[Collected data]
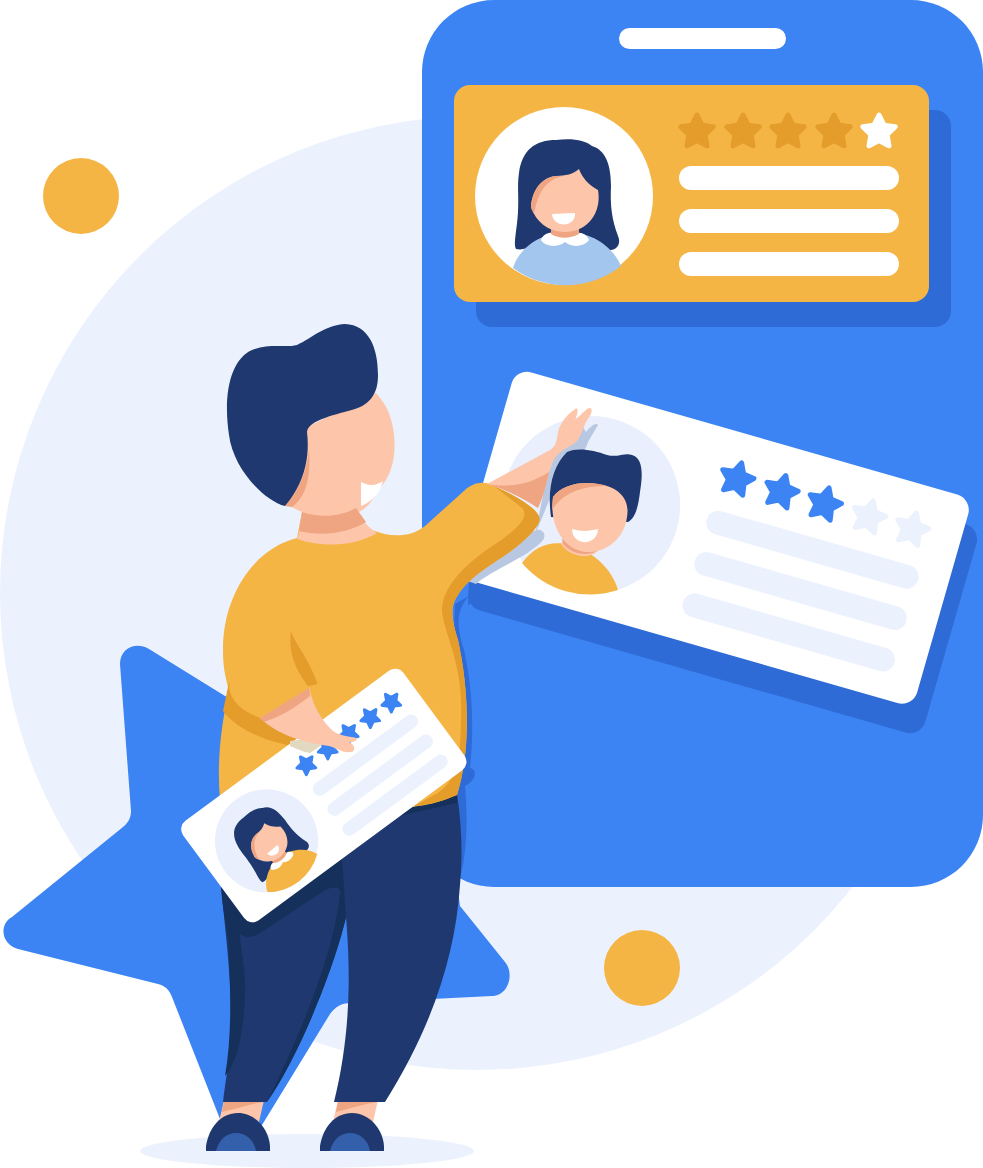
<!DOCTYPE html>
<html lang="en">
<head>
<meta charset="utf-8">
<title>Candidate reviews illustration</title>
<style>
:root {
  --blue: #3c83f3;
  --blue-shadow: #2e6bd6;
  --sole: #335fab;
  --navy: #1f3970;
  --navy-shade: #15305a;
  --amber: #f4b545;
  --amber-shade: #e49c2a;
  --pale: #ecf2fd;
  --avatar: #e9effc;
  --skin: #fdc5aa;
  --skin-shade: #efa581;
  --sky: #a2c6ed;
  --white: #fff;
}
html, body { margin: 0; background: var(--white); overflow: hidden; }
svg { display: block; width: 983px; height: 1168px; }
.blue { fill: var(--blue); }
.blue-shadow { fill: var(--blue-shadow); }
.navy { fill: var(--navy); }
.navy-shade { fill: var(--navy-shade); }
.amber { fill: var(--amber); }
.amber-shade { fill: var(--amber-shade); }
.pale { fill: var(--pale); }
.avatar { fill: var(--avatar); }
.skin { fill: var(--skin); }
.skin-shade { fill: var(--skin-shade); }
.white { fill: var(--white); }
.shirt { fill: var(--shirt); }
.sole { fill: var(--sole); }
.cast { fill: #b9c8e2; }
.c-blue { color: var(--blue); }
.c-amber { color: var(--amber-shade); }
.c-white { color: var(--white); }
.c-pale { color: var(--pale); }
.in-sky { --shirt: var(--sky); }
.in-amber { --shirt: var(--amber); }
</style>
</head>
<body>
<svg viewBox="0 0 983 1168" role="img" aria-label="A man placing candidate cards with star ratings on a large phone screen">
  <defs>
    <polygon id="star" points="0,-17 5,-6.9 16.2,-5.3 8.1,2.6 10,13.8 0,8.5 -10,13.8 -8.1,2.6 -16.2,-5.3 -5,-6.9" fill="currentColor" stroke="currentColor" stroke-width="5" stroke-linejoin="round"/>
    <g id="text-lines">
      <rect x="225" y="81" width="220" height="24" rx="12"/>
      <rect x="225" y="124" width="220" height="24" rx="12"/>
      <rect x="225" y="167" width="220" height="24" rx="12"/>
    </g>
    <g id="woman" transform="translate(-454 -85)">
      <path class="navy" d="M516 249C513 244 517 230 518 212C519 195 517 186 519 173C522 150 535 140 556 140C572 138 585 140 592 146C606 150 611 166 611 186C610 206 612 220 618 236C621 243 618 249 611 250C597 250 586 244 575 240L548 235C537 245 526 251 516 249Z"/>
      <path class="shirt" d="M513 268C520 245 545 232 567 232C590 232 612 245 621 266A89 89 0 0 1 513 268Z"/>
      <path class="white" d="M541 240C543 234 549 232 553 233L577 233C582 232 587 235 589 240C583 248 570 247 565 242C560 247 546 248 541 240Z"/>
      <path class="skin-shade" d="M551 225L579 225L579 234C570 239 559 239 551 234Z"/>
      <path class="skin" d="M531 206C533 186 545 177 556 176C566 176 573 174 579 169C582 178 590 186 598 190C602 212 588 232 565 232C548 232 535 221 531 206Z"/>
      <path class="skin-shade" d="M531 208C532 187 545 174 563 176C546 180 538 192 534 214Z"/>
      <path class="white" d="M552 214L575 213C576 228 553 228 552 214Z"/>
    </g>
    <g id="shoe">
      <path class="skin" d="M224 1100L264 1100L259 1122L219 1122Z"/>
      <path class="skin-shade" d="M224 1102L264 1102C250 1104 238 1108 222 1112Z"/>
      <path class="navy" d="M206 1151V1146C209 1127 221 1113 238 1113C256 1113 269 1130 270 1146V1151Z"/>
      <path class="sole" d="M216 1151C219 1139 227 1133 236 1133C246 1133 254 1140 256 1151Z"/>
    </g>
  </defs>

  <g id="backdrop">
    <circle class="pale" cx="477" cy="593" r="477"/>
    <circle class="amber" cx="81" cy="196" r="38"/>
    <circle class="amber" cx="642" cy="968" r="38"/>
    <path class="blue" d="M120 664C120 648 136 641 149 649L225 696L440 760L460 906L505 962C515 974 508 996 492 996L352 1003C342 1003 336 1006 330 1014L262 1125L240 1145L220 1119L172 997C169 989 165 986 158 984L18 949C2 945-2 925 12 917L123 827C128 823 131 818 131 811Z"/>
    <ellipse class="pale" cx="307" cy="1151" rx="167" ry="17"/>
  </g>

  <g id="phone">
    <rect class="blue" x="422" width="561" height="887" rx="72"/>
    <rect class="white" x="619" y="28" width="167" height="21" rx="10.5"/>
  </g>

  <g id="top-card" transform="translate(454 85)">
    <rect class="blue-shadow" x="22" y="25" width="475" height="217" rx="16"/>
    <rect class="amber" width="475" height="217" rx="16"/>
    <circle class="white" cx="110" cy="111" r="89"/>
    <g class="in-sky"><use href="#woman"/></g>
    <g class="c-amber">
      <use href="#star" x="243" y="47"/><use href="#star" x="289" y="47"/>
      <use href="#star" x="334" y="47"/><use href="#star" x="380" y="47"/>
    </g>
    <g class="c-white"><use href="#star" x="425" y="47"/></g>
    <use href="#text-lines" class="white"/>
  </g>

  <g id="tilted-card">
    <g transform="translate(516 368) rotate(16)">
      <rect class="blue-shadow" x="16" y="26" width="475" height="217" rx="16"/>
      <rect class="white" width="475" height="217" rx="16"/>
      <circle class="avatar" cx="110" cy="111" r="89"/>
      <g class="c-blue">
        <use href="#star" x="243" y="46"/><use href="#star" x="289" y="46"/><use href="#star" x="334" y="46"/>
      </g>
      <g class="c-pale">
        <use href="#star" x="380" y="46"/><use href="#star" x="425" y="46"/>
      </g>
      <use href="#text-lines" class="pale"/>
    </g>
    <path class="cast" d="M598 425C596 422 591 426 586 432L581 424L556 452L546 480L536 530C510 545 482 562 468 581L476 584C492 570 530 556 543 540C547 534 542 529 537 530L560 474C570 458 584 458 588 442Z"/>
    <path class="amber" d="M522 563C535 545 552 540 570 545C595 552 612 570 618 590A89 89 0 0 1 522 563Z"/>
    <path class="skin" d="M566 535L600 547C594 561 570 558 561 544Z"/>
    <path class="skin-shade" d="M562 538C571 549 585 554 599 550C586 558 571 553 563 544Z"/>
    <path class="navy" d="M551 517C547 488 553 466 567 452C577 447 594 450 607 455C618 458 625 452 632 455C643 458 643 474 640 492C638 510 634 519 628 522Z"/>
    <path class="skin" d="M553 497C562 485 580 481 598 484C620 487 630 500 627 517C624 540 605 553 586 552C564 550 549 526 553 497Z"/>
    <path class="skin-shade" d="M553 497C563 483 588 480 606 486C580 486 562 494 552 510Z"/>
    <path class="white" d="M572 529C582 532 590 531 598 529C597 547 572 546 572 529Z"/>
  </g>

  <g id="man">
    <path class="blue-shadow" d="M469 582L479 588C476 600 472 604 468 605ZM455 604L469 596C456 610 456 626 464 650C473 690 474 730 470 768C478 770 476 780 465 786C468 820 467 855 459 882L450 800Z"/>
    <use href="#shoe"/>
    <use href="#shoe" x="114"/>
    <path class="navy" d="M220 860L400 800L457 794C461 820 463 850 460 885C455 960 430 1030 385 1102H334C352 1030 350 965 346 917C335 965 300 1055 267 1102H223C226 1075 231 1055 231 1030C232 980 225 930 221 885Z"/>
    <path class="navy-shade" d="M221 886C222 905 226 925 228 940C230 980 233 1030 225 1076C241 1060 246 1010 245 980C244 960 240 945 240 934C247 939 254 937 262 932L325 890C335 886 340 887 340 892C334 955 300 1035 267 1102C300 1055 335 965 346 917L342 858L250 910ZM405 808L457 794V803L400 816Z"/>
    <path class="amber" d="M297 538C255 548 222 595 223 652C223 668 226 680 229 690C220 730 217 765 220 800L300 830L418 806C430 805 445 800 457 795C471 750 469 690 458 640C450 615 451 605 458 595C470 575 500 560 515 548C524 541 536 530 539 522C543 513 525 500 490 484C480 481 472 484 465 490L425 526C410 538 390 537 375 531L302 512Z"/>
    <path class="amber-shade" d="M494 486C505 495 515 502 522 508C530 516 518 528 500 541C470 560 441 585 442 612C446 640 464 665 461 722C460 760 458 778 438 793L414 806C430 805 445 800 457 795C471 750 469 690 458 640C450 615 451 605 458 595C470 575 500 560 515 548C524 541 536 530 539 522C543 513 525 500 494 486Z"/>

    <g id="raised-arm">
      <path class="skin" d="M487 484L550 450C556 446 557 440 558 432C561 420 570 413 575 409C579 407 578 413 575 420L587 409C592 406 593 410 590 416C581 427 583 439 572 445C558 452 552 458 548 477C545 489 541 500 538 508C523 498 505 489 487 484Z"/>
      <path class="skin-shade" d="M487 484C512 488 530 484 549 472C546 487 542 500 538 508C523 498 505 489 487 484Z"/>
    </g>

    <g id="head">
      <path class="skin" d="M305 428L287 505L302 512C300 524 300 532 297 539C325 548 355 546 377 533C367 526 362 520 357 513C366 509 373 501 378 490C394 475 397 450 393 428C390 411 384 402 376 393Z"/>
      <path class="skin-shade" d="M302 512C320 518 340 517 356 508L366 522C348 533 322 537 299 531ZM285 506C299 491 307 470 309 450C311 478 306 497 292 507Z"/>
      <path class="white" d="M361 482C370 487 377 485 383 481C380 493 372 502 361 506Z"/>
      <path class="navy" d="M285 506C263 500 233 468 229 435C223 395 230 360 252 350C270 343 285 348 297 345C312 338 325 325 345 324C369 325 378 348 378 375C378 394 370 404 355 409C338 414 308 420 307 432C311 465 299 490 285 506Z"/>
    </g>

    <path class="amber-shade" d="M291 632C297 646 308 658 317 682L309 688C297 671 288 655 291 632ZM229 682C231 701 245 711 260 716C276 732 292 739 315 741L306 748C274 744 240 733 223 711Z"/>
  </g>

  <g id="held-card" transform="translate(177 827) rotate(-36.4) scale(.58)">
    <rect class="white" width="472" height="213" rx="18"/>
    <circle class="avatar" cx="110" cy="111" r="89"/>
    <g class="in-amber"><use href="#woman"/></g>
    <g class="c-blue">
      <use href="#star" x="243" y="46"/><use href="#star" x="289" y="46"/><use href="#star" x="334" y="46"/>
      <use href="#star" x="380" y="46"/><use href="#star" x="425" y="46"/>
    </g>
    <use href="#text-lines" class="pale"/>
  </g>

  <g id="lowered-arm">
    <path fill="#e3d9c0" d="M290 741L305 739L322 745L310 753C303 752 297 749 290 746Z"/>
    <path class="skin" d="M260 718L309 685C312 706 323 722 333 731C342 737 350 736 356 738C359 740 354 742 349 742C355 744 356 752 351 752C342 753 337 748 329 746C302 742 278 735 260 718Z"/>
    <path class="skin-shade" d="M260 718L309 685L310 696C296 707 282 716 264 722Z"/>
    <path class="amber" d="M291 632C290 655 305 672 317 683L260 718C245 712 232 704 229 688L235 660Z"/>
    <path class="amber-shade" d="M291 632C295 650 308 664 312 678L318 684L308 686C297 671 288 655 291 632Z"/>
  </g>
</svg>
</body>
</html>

■ What to do
Select every line above that contains the word "text", and copy it.

■ Task response
    <g id="text-lines">
    <use href="#text-lines" class="white"/>
      <use href="#text-lines" class="pale"/>
    <use href="#text-lines" class="pale"/>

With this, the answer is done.